### What you have to do
Pull every line containing the word "lineTo" from the records.

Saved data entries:
-*-

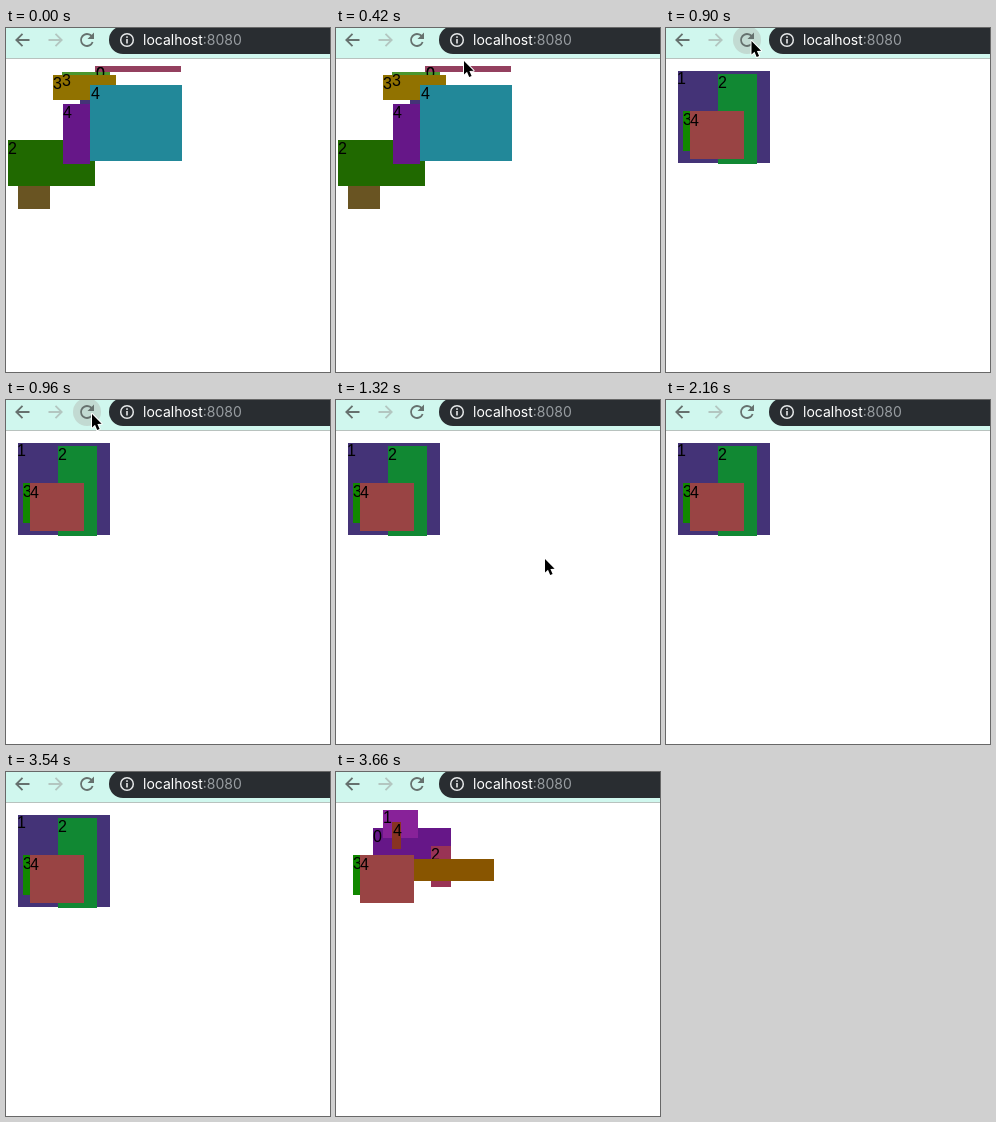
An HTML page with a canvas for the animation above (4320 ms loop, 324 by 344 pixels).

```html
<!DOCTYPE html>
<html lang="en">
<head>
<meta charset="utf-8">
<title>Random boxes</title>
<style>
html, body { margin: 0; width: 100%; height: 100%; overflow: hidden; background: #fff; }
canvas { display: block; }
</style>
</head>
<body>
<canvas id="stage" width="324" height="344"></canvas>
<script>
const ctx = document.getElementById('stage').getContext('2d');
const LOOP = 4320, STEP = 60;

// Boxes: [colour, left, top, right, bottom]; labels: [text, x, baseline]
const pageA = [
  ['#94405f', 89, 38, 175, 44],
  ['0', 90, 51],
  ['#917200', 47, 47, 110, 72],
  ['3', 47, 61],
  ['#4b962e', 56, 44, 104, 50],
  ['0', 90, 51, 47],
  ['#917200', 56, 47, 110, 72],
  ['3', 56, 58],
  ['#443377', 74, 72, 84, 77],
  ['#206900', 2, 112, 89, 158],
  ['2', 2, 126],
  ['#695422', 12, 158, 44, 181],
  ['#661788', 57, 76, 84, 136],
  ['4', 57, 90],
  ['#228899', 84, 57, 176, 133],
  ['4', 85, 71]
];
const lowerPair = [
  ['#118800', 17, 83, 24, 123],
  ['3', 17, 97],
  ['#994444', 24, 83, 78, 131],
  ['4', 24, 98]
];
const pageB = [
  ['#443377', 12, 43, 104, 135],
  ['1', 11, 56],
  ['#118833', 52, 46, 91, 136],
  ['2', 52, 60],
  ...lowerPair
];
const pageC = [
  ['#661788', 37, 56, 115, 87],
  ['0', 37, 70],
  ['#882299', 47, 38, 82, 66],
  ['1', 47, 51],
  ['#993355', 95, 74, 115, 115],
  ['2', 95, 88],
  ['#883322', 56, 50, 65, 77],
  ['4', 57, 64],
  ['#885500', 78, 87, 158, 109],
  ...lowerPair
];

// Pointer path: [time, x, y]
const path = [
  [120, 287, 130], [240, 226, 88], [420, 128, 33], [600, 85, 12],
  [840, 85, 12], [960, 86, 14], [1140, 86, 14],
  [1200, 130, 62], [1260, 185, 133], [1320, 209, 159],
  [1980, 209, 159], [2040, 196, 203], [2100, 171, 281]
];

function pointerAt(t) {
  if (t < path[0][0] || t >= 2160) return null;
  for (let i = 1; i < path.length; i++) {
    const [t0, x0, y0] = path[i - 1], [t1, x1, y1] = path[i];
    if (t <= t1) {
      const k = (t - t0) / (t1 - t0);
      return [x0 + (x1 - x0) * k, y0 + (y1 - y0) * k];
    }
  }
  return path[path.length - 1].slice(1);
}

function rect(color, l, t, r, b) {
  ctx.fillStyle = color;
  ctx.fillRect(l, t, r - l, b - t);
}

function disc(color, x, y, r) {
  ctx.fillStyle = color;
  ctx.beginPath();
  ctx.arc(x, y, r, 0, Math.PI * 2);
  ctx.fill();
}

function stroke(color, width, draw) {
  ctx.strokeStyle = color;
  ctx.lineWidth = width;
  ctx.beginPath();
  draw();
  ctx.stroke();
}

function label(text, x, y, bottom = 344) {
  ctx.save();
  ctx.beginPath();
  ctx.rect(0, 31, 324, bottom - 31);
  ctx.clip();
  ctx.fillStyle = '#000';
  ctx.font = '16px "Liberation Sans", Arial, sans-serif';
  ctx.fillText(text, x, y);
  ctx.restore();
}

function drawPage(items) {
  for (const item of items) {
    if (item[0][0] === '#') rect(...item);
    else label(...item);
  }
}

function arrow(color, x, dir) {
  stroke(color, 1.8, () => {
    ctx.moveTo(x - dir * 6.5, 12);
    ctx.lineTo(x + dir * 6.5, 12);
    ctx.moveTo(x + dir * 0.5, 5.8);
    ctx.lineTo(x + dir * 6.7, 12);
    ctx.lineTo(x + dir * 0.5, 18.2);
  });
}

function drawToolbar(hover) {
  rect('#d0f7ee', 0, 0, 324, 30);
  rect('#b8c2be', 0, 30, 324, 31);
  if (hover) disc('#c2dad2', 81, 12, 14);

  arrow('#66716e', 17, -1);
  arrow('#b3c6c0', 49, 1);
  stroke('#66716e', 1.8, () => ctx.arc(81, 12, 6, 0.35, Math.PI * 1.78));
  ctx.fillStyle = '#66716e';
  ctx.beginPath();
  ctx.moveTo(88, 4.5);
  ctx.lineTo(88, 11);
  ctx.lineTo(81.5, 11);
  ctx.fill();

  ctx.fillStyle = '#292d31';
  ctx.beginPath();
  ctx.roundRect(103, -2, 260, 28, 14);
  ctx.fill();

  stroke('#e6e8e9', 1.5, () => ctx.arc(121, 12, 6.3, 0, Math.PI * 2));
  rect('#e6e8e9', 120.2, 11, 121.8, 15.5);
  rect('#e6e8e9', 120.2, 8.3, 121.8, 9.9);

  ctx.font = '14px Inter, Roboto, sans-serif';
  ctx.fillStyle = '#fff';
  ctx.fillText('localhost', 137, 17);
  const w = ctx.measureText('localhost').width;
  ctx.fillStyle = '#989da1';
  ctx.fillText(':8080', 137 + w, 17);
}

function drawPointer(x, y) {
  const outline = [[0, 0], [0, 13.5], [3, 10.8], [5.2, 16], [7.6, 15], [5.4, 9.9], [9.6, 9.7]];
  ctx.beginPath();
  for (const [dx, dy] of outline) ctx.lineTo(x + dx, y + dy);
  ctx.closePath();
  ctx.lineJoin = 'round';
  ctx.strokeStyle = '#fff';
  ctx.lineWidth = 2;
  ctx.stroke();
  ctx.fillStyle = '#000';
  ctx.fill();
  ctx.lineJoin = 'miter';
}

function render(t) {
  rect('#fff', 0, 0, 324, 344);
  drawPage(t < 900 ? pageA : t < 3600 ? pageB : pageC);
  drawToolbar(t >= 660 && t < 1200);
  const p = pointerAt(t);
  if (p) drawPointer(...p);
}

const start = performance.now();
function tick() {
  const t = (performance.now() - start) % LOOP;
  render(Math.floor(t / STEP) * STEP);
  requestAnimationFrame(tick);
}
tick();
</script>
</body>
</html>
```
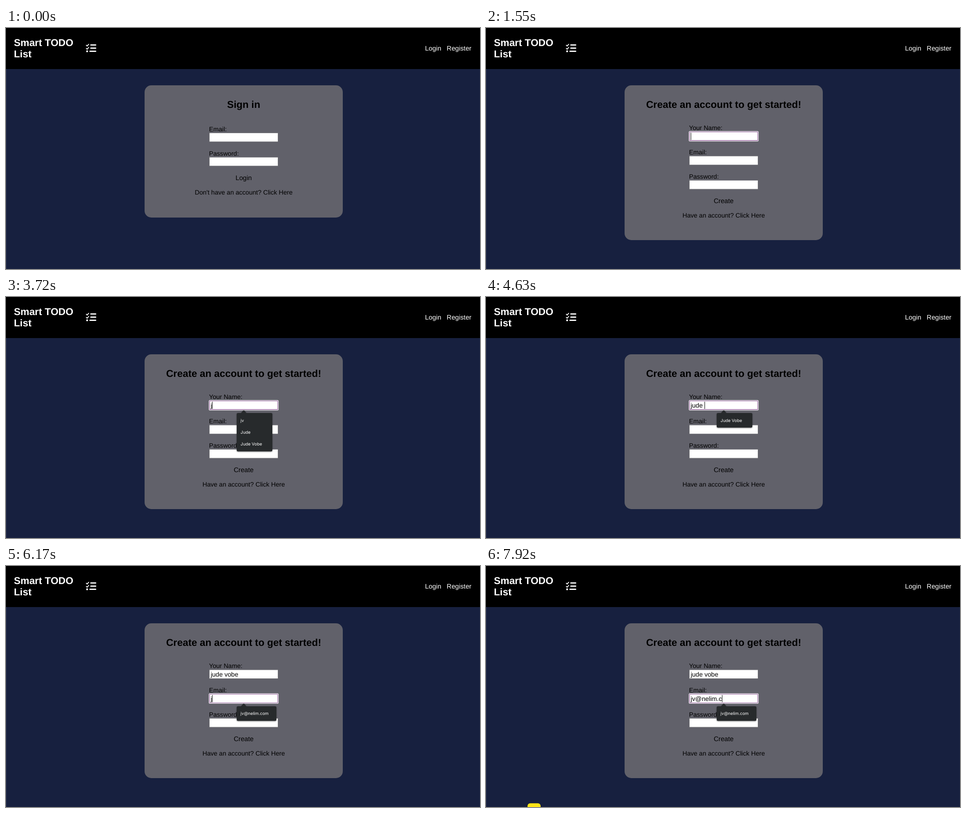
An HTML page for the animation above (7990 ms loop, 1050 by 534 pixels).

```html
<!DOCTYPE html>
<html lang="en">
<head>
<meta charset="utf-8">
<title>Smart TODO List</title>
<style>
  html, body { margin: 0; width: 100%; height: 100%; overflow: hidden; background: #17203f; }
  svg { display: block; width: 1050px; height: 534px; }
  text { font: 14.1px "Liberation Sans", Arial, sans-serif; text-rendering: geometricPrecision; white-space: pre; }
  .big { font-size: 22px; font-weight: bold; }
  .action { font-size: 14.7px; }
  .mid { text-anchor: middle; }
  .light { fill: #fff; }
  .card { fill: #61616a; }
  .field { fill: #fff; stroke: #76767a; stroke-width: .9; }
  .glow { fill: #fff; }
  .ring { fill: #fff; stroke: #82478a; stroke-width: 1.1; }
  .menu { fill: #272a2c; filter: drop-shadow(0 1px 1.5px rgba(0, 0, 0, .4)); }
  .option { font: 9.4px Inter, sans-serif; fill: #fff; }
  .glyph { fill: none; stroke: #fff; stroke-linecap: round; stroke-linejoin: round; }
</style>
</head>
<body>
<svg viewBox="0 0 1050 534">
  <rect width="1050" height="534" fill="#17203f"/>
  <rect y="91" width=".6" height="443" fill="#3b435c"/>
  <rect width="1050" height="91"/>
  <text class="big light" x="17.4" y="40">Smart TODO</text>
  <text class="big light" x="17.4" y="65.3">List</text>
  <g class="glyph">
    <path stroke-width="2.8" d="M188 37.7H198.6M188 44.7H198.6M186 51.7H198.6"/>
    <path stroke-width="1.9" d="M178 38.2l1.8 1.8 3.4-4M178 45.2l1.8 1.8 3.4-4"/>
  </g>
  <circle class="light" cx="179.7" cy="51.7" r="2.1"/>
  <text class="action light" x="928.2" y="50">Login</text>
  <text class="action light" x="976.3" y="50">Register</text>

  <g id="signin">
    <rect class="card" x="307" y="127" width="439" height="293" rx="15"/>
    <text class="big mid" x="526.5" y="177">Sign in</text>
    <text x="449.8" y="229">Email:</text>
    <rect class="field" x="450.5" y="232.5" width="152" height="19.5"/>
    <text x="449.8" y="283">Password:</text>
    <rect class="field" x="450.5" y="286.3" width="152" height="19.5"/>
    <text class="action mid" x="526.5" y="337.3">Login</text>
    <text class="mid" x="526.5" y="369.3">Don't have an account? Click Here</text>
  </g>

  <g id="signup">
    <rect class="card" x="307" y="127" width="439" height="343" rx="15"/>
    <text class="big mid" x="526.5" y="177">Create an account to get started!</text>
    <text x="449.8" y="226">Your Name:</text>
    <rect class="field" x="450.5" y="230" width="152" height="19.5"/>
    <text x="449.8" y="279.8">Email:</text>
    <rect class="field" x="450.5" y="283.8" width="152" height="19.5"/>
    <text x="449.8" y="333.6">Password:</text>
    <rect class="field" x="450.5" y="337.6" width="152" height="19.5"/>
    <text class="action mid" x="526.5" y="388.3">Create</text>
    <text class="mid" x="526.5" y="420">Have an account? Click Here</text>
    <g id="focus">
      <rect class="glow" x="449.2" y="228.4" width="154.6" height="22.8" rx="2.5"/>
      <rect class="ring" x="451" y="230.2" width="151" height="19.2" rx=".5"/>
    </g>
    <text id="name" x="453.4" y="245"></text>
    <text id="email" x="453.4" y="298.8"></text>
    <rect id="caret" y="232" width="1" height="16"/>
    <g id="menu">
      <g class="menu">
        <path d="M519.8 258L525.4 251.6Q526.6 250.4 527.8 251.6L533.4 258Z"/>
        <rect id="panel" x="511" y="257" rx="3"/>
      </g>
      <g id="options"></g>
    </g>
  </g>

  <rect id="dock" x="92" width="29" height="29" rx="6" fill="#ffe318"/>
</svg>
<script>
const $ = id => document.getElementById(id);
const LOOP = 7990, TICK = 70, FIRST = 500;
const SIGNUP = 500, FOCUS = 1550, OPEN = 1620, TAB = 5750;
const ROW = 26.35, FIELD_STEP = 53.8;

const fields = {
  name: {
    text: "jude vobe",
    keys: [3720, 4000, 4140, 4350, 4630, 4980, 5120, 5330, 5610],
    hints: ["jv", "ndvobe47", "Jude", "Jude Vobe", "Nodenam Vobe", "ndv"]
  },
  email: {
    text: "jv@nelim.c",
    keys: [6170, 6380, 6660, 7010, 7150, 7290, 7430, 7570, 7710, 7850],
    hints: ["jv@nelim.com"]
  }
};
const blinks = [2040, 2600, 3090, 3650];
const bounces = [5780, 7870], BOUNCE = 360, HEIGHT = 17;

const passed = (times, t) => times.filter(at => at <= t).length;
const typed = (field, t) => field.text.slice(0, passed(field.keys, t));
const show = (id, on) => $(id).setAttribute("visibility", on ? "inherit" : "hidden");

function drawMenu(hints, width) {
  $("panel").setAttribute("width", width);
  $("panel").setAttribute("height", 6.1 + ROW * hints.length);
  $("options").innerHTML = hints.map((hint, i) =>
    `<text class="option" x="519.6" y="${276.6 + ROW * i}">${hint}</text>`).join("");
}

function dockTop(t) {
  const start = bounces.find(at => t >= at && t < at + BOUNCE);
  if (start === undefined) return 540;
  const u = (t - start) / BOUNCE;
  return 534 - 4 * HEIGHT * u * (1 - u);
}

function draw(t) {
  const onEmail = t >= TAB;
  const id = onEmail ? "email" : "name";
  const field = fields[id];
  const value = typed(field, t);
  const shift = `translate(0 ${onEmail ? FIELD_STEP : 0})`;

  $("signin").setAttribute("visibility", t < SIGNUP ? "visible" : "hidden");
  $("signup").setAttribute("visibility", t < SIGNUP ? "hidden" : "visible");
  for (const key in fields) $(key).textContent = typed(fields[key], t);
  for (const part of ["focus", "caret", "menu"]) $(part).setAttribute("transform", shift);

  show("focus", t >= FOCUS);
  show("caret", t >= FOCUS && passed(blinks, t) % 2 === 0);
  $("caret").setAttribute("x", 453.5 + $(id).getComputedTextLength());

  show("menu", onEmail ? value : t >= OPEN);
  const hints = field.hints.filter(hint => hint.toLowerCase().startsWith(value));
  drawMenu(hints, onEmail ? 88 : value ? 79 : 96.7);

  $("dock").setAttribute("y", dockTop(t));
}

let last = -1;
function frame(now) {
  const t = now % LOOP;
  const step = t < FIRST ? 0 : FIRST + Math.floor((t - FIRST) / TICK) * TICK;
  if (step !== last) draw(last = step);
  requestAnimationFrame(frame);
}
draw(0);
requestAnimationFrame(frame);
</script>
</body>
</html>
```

-*-

### Answer to the problem
    ctx.lineTo(x + dir * 6.5, 12);
    ctx.lineTo(x + dir * 6.7, 12);
    ctx.lineTo(x + dir * 0.5, 18.2);
  ctx.lineTo(88, 11);
  ctx.lineTo(81.5, 11);
  for (const [dx, dy] of outline) ctx.lineTo(x + dx, y + dy);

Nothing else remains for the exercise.